Nominative Fair Use of Third-Party Trademarks
US trademark law generally permits the use of a third-party trademark provided that there is no likelihood of confusion (ie, no trademark infringement) and any claims made in connection with the use are not false, misleading or otherwise inaccurate (ie, no false advertising) (see McCarthy on Trademarks and Unfair Competition §§11:43, 27:35 (4th ed 2016)).
The necessary use of a third-party trademark to describe Seattle Data Recovery's goods or services is ‘nominative fair use’. Our content contains non-infringing use where there is no likelihood of confusion.
- Seattle Data Recovery's products or services cannot be readily identified without the use of the marks.
- Only so much of the mark or marks are used as is reasonably necessary to identify the product or service.
- Seattle Data Recovery has not done or said anything that otherwise suggests sponsorship or endorsement by the trademark owner.
According to New Kids on the Block v News Am Pub, Inc (971 F2d 302, 306 (9th Cir 1992)). Seattle Data Recovery's use is nominative fair use.
Referring to a third-party mark
Seattle Data Recovery may use the “normal terms which, to the public at large, signify the [mark owner’s goods]” to accurately describe the company’s goods or services (see Volkswagenwerk AG v Church, 411 F2d 350, 351 (9th Cir 1969).

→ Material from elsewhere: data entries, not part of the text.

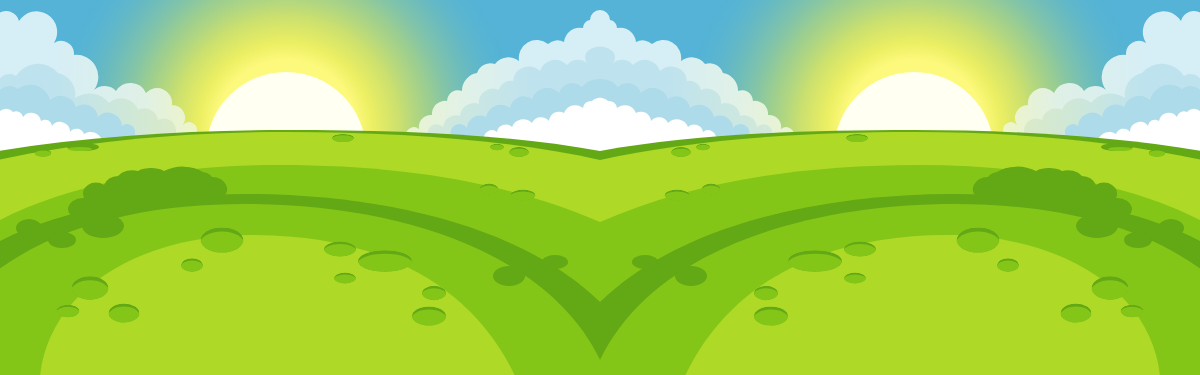
<!DOCTYPE html>
<html lang="en">
<head>
<meta charset="utf-8">
<title>Sunrise over green hills</title>
<style>
:root {
  --sky: #54b3d6;
  --sun: #fffff2;
  --cloud-mid: #bfe3ee;
  --cloud-low: #aedbe9;
  --cloud-white: #ffffff;
  --grass-light: #aeda27;
  --grass-mid: #84c618;
  --grass-dark: #63a815;
}
html, body { margin: 0; height: 100%; overflow: hidden; background: var(--sky); }
.landscape { display: block; width: 1200px; height: 375px; }
.sky { fill: var(--sky); }
.sun { fill: var(--sun); }
.cloud-mid { fill: var(--cloud-mid); }
.cloud-low { fill: var(--cloud-low); }
.cloud-white { fill: var(--cloud-white); }
.light { fill: var(--grass-light); }
.mid { fill: var(--grass-mid); }
.dark { fill: var(--grass-dark); }
</style>
</head>
<body>
<svg class="landscape" viewBox="0 0 1200 375" role="img" aria-label="Sun rising behind rolling green hills with clouds">
  <defs>
    <clipPath id="half-frame"><rect width="600" height="375"/></clipPath>
    <radialGradient id="sun-glow" gradientUnits="userSpaceOnUse" cx="286" cy="130" r="235">
      <stop offset="0.3" stop-color="#fdf97c"/>
      <stop offset="0.37" stop-color="#ecef62"/>
      <stop offset="0.48" stop-color="#d3e368" stop-opacity="0.95"/>
      <stop offset="0.62" stop-color="#b4d778" stop-opacity="0.75"/>
      <stop offset="0.8" stop-color="#8cc79c" stop-opacity="0.4"/>
      <stop offset="1" stop-color="#54b3d6" stop-opacity="0"/>
    </radialGradient>
    <linearGradient id="left-cloud" gradientUnits="userSpaceOnUse" x1="60" y1="0" x2="195" y2="0">
      <stop offset="0" stop-color="#d6eef5"/>
      <stop offset="0.6" stop-color="#dff0e6"/>
      <stop offset="1" stop-color="#eef5c8"/>
    </linearGradient>
    <linearGradient id="left-cloud-mid" gradientUnits="userSpaceOnUse" x1="60" y1="0" x2="185" y2="0">
      <stop offset="0" stop-color="#bfe3ee"/>
      <stop offset="1" stop-color="#dcebc4"/>
    </linearGradient>
    <linearGradient id="centre-cloud" gradientUnits="userSpaceOnUse" x1="405" y1="0" x2="530" y2="0">
      <stop offset="0" stop-color="#eaf4cf"/>
      <stop offset="0.5" stop-color="#e0f1e8"/>
      <stop offset="1" stop-color="#d6eef5"/>
    </linearGradient>
    <linearGradient id="centre-cloud-mid" gradientUnits="userSpaceOnUse" x1="425" y1="0" x2="530" y2="0">
      <stop offset="0" stop-color="#d3e9d8"/>
      <stop offset="1" stop-color="#bfe3ee"/>
    </linearGradient>
    <clipPath id="tuft-edge"><ellipse rx="20" ry="12"/></clipPath>
    <g id="tuft" clip-path="url(#tuft-edge)">
      <ellipse class="dark" rx="20" ry="12"/>
      <ellipse class="mid" cy="4" rx="21" ry="12"/>
    </g>

    <g id="scene-half" clip-path="url(#half-frame)">
      <g id="sky">
        <rect class="sky" width="600" height="375"/>
        <rect fill="url(#sun-glow)" width="600" height="375"/>
        <circle class="sun" cx="286" cy="152" r="80"/>
      </g>

      <g id="edge-clouds">
        <path fill="url(#left-cloud)" d="M-2 14a13 13 0 0 1 21 7a20 20 0 0 1 35 22a13 13 0 0 1 20 12a22 22 0 0 1 20 35a16 16 0 0 1 22 1a17 17 0 0 1 30 2a15 15 0 0 1 26 12a13 13 0 0 1 11 20a8 8 0 0 1 14 6v20H-2z"/>
        <path fill="url(#left-cloud-mid)" d="M-2 82a12 12 0 0 1 18-6a26 26 0 0 1 42-3a22 22 0 0 1 17 25a25 25 0 0 1 34 5a18 18 0 0 1 29 7a14 14 0 0 1 20 10a12 12 0 0 1 18 10v20H-2z"/>
        <path class="cloud-low" d="M-2 92a14 14 0 0 1 20-3a20 20 0 0 1 32 11a16 16 0 0 1 26 7a14 14 0 0 1 22 10a14 14 0 0 1 24 9a8 8 0 0 1 13 5v25H-2z"/>
        <path class="cloud-white" d="M-2 114a9 9 0 0 1 15-2a7 7 0 0 1 10 5a10 10 0 0 1 18 4a7 7 0 0 1 11 5a10 10 0 0 1 18 6a8 8 0 0 1 14 2a12 12 0 0 1 18 6v20H-2z"/>
      </g>

      <g id="centre-cloud-bank">
        <path fill="url(#centre-cloud)" d="M406 134a8 8 0 0 1 13-5a12 12 0 0 1 13-14a13 13 0 0 1 15-14a11 11 0 0 1 15-10a18 18 0 0 1 15-18a14 14 0 0 1 18-9a17 17 0 0 1 24-3a18 18 0 0 1 29-17a14 14 0 0 1 16-2a16 16 0 0 1 19-14a8 8 0 0 1 7-8a10 10 0 0 1 20 0V165H406z"/>
        <path fill="url(#centre-cloud-mid)" d="M428 136a9 9 0 0 1 15-9a13 13 0 0 1 17-11a14 14 0 0 1 19-12a14 14 0 0 1 20-14a12 12 0 0 1 14-9a16 16 0 0 1 27-10a16 16 0 0 1 27-6a14 14 0 0 1 20-2a9 9 0 0 1 2-13a15 11 0 0 1 22 0V165H428z"/>
        <path class="cloud-low" d="M452 138a9 9 0 0 1 15-10a13 13 0 0 1 19-11a15 15 0 0 1 24-9a14 14 0 0 1 22-9a16 16 0 0 1 27-6a14 14 0 0 1 23-6a20 14 0 0 1 36 0V165H452z"/>
        <path class="cloud-white" d="M484 139a8 8 0 0 1 13-7a9 9 0 0 1 15-5a12 12 0 0 1 20-4a10 10 0 0 1 17-2a10 10 0 0 1 15-8a12 12 0 0 1 19-5a8 8 0 0 1 9-7a10 8 0 0 1 16 0V165H484z"/>
      </g>

      <g id="back-hill">
        <path class="dark" d="M-2 151C90 136 190 130 286 130C400 130 505 134 600 151V375H-2z"/>
        <path class="light" d="M-2 160C85 141 185 132 286 132C400 132 510 140 600 160V375H-2z"/>
        <use href="#tuft" transform="translate(343 138) scale(.55 .34)"/>
        <use href="#tuft" transform="translate(497 147) scale(.35 .27)"/>
        <use href="#tuft" transform="translate(519 152) scale(.5 .42)"/>
        <use href="#tuft" transform="translate(43 153) scale(.42 .32)"/>
        <ellipse class="dark" cx="83" cy="147" rx="16" ry="4"/>
        <ellipse class="mid" cx="80" cy="149" rx="12" ry="2"/>
      </g>

      <g id="middle-hill">
        <path class="mid" d="M-2 221C75 181 180 165 280 165C405 165 510 183 600 222V375H-2z"/>
        <use href="#tuft" transform="translate(489 189) scale(.47 .45)"/>
        <use href="#tuft" transform="translate(523 195) scale(.62 .45)"/>
      </g>

      <g id="hedge-line">
        <path class="dark" d="M-2 242C65 207 155 194 245 194C390 194 525 229 600 302V375H-2z"/>
        <path class="mid" d="M-2 270C65 221 155 204 245 204C400 204 549 253 600 360V375H-2z"/>
        <path class="dark" d="M68 209a15 12 0 0 1 16-11a13 11 0 0 1 20-13a16 14 0 0 1 14-9a17 13 0 0 1 20-5a20 12 0 0 1 26 0a25 13 0 0 1 39 1a14 9 0 0 1 9 5a16 12 0 0 1 11 20Q150 197 118 217Q92 223 78 219Q68 216 68 209z"/>
        <ellipse class="dark" cx="103" cy="226" rx="21" ry="12"/>
        <ellipse class="dark" cx="62" cy="240" rx="14" ry="8"/>
        <ellipse class="dark" cx="29" cy="228" rx="13" ry="9"/>
        <ellipse class="dark" cx="509" cy="276" rx="16" ry="10"/>
        <ellipse class="dark" cx="555" cy="262" rx="13" ry="7"/>
      </g>

      <g id="front-hill">
        <path class="light" d="M40 376C49 290 140 235 252 235C375 235 470 281 515 376z"/>
        <use href="#tuft" transform="translate(222 240) scale(1.07 1.05)"/>
        <use href="#tuft" transform="translate(340 249) scale(.8 .62)"/>
        <use href="#tuft" transform="translate(385 261) scale(1.35 .9)"/>
        <use href="#tuft" transform="translate(192 265) scale(.55 .57)"/>
        <use href="#tuft" transform="translate(345 278) scale(.55 .45)"/>
        <use href="#tuft" transform="translate(434 293) scale(.6 .6)"/>
        <use href="#tuft" transform="translate(429 316) scale(.85 .8)"/>
        <use href="#tuft" transform="translate(90 288) scale(.92 .97)"/>
        <use href="#tuft" transform="translate(124 313) scale(.77 .8)"/>
        <use href="#tuft" transform="translate(68 311) scale(.57 .53)"/>
      </g>
    </g>
  </defs>

  <use href="#scene-half"/>
  <use href="#scene-half" transform="translate(1200 0) scale(-1 1)"/>
</svg>
</body>
</html>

In Volkwagenwerk, the Ninth Circuit held that it was not an infringement for the defendant automobile mechanic specializing in the repair of Volkswagen autos to advertise his business as “Independent Volkswagen Porsche Service” (id at 350-51). Seattle Data Recovery uses terms like ‘Data Recovery for BRAND NAME hard drives’, which operates as a disclaimer. The website https://seattle-recovery.com includes marks owned by multiple seperate computer manufacturers which makes confusion between Seattle Data Recovery and any single computer manufacturer.